What is the current law on whistleblowing?
Protection for whistleblowers was introduced by the Public Interest Disclosure Act 1998 (‘PIDA’), amending the Employment Rights Act 1996, which prevents employees and workers from suffering a detriment if they have made a protected disclosure. The definition of ‘worker’ for the purposes of whistleblowing protection is broad but requires some kind of working relationship, so does not encompass other stakeholders in a business or members of the public.
The whistleblower must have a reasonable belief that there has been a wrongdoing, which includes criminal offences, breaches of a legal obligation or a danger to health and safety. The whistleblower must also have a reasonable belief that making the disclosure is in the public interest, which is intended to avoid purely personal complaints being caught by whistleblower protection. Dismissals due to whistleblowing are automatically unfair.
What does their report say?
A survey carried out by the APPG found that the sector with the most whistleblowing complaints is the health and social care sector. This is unsurprising given the nature of the work undertaken in this sector and the potential risks that can arise from unethical behaviour. However, bullying and harassment was the most complained-of wrongdoing, with health and safety and crime closely behind.
The APPG’s report suggests that there are two recurring problems for whistleblowers: inaction and retaliation, including disciplinary action, isolation or pressure to sign non-disclosure agreements. Of those surveyed, many had faced both outcomes, sometimes within hours of raising the issues. Alarmingly, only 3% of people surveyed said they felt ‘very supported’ after raising their concerns.
Some whistleblowers said they felt frustrated and discouraged from further reporting due to the delay in action and their exclusion from follow-up actions. Understandably, whistleblowers will want to know the outcome of their concerns, however there is no obligation under the current law to involve the whistleblower in any action taken.

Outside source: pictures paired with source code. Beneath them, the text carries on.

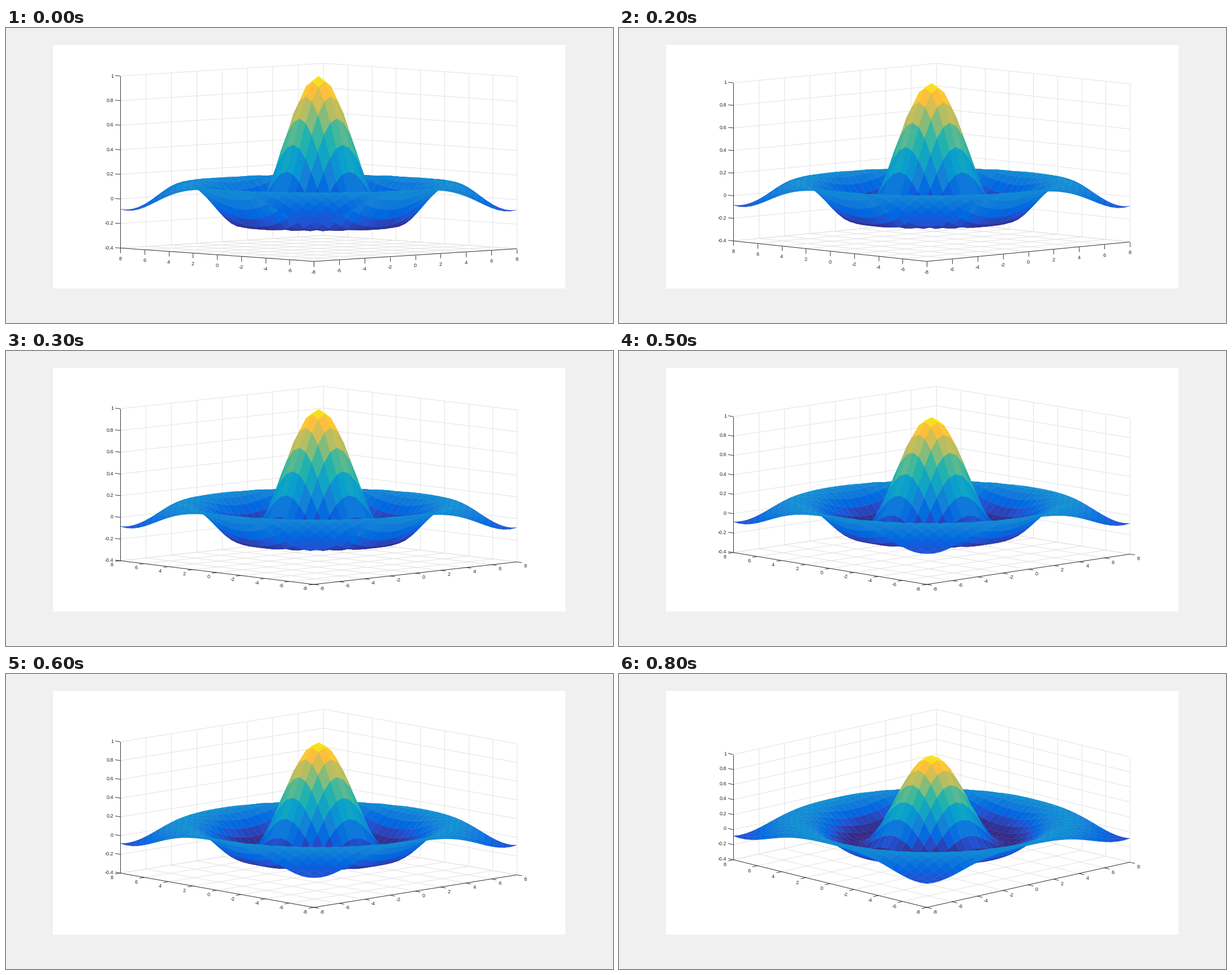
Recreate the animation shown at these times as a matplotlib script. Size 1073x522 px, loop 900 ms.

```python
import numpy as np
import matplotlib.pyplot as plt
from matplotlib.animation import FuncAnimation
from matplotlib.collections import LineCollection, PolyCollection
from matplotlib.colors import LinearSegmentedColormap
from matplotlib.patches import Rectangle

W, H, DPI = 1073, 522, 64
PX = 72 / DPI                      # points per pixel
INK = (0.15, 0.15, 0.15)
STEPS = 9

# Front corner, and the horizontal reach of the two floor axes
FRONT_X, FRONT_Y = 544, 413
RIGHT, LEFT = 359, 342
SPAN = 350.5                       # total height of the plot box
RATIO = 0.949                      # rise of the right axis against the left

# Key colours at their level out of 63
KEYS = {0: "#352a87", 6: "#2053d4", 9: "#0168e1", 15: "#1481d6",
        21: "#079dd0", 30: "#25b5aa", 42: "#a5be6b", 53: "#fdbe3d",
        60: "#f5e41d", 63: "#f9fb0e"}
CMAP = LinearSegmentedColormap.from_list(
    "heat", [(k / 63, c) for k, c in KEYS.items()], N=64)


def elevation(n):
    """Camera height in degrees: a slow climb that ends faster."""
    return np.interp(n, [0, 3, 4, 6, 8], [3, 6, 8, 10, 17])


class View:
    """Orthographic view of the box, stretched to a fixed height."""

    def __init__(self, degrees):
        q = 1.482 * np.tan(np.radians(degrees))
        self.height = SPAN / (1 + (1 + RATIO) * q)
        self.rise_left = self.height * q
        self.rise_right = RATIO * self.rise_left
        self.slope_left = self.rise_left / LEFT
        self.slope_right = self.rise_right / RIGHT

    def __call__(self, x, y, z):
        x, y, z = np.broadcast_arrays(x, y, z)
        u, v, w = (x + 8) / 16, (y + 8) / 16, (z + 0.4) / 1.4
        sx = FRONT_X + RIGHT * u - LEFT * v
        sy = (FRONT_Y - self.rise_right * u - self.rise_left * v
              - self.height * w)
        return np.stack([sx, sy], -1)


# Surface sin(r)/r, drawn back to front, each face coloured by its front corner
axis = np.linspace(-8, 8, 33)
X, Y = np.meshgrid(axis, axis, indexing="ij")
Z = np.sinc(np.hypot(X, Y) / np.pi)
I, J = np.divmod(np.arange(32 * 32), 32)
order = np.argsort(-(I + J), kind="stable")
I, J = I[order], J[order]
face_colors = CMAP(((Z - Z.min()) / (Z.max() - Z.min()))[I, J])

TICKS = np.arange(-8, 9, 2)
Z_TICKS = np.linspace(-0.4, 1, 8)


def grid_lines():
    """Pairs of 3D end points on the floor and the two back walls."""
    lines = []
    for t in TICKS:
        lines += [((t, -8, -.4), (t, 8, -.4)), ((-8, t, -.4), (8, t, -.4)),
                  ((t, 8, -.4), (t, 8, 1)), ((8, t, -.4), (8, t, 1))]
    for z in Z_TICKS:
        lines += [((-8, 8, z), (8, 8, z)), ((8, -8, z), (8, 8, z))]
    return np.array(lines, float)


GRID = grid_lines()

fig = plt.figure(figsize=(W / DPI, H / DPI), dpi=DPI, facecolor="#f0f0f0")
ax = fig.add_axes([0, 0, 1, 1])
ax.set_xlim(0, W)
ax.set_ylim(H, 0)
ax.axis("off")
ax.add_patch(Rectangle((83, 30), 906, 431, fc="white", ec="none"))

grid = LineCollection([], colors=["#e2e2e2"], linewidths=PX, zorder=2)
surface = PolyCollection([], facecolors=face_colors, edgecolors=face_colors,
                         linewidths=0.3 * PX, joinstyle="round", zorder=3)
frame_lines = LineCollection([], colors=[INK], linewidths=0.9 * PX, zorder=4)
for item in (grid, surface, frame_lines):
    ax.add_collection(item, autolim=False)


def make_labels(values, align):
    return [ax.text(0, 0, f"{v:g}", ha=align, va="baseline",
                    family="Liberation Sans", size=9 * PX, color=INK, zorder=5)
            for v in values]


left_labels = make_labels(TICKS, "center")
right_labels = make_labels(TICKS, "center")
z_labels = make_labels(np.round(Z_TICKS, 1) + 0.0, "right")


def update(n):
    degrees = elevation(n)
    view = View(degrees)

    P = view(X, Y, Z)
    surface.set_verts(np.stack(
        [P[I, J], P[I + 1, J], P[I + 1, J + 1], P[I, J + 1]], 1))
    grid.set_segments(view(GRID[..., 0], GRID[..., 1], GRID[..., 2]))

    # Floor ticks hang straight down while the view is almost level
    steep = degrees > 5.5
    if steep:
        left_tick = np.array([-9, 9 * view.slope_right])
        right_tick = np.array([9, 9 * view.slope_left])
        left_text = np.array([-15, 5.5 + 11 * view.slope_left])
        right_text = left_text * [-1, 1]
    else:
        left_tick = right_tick = np.array([0, 8.5])
        left_text = right_text = np.array([0, 18.5])
    z_tick = np.array([-9, -9 * view.slope_left])

    segments = []
    for points, tick, labels, shift in (
            (view(-8, TICKS, -0.4), left_tick, left_labels, left_text),
            (view(TICKS, -8, -0.4), right_tick, right_labels, right_text),
            (view(-8, 8, Z_TICKS), z_tick, z_labels, z_tick + [-3, 0])):
        segments.append(points[[0, -1]])
        for p, label in zip(points, labels):
            segments.append([p, p + tick])
            label.set_position(p + shift + [0, 3.2])
    right_labels[0].set_visible(steep)
    frame_lines.set_segments(segments)
    return [grid, surface, frame_lines]


anim = FuncAnimation(fig, update, frames=STEPS, interval=100,
                     repeat=True, repeat_delay=0, blit=False)
plt.show()
```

The report also focusses on the effects on whistleblowers. The most immediate effect was on people’s careers, with some whistleblowers reporting that they felt forced out of their job, either because of the working environment, or because of a lack of trust in senior management, which is a common cause of a constructive unfair dismissal claim. There were many reports of people developing mental health issues as a result of retaliation.
Recommendations for change
APPG’s view is that the current protections are reactive as opposed to proactive and not enough is being done to minimise the risk of retaliation at the time the issue is raised. Amongst other things, they are critical of the lack of protection available for people who do not fall within the PIDA definition of ‘worker’.
They recommend that there should be mandatory channels and processes for reporting and dealing with wrongdoing across all sectors. They also recommend that protection be extended to whistleblowers who report harmful violations of integrity and ethics.
Most radically, the APPG proposes an Independent Office for the Whistleblower, acting as a centre of expertise to provide free advice, investigations and training.
Some of the respondents to the APPG survey suggested going further, calling for regulators to take a more hands-on approach by providing legal aid to whistleblowers and by bringing claims against employers on behalf of whistleblowers.
Impact of the APPG recommendations
The findings in this report should be approached with caution. It only includes survey results from 336 people, mostly from the public sector (although the survey is still open for responses). It’s unlikely the government will act on this report until the remaining two are published.
Regardless, potential change in whistleblowing laws is already on the horizon with EU member states having until 2021 to implement the new EU Whistleblower Directive. This requires employers of more than 50 employees to introduce whistleblowing procedures, which include a three-level system for reporting irregularities and providing feedback to the whistleblower. Whilst the EU directive would appear to remedy some of the issues in the APPG report, it is of course possible that Brexit will mean this never takes effect in the UK. Nevertheless, it is certainly possible that the combination of the directive and pressure from the APPG and others will push the government into implementing changes in the future.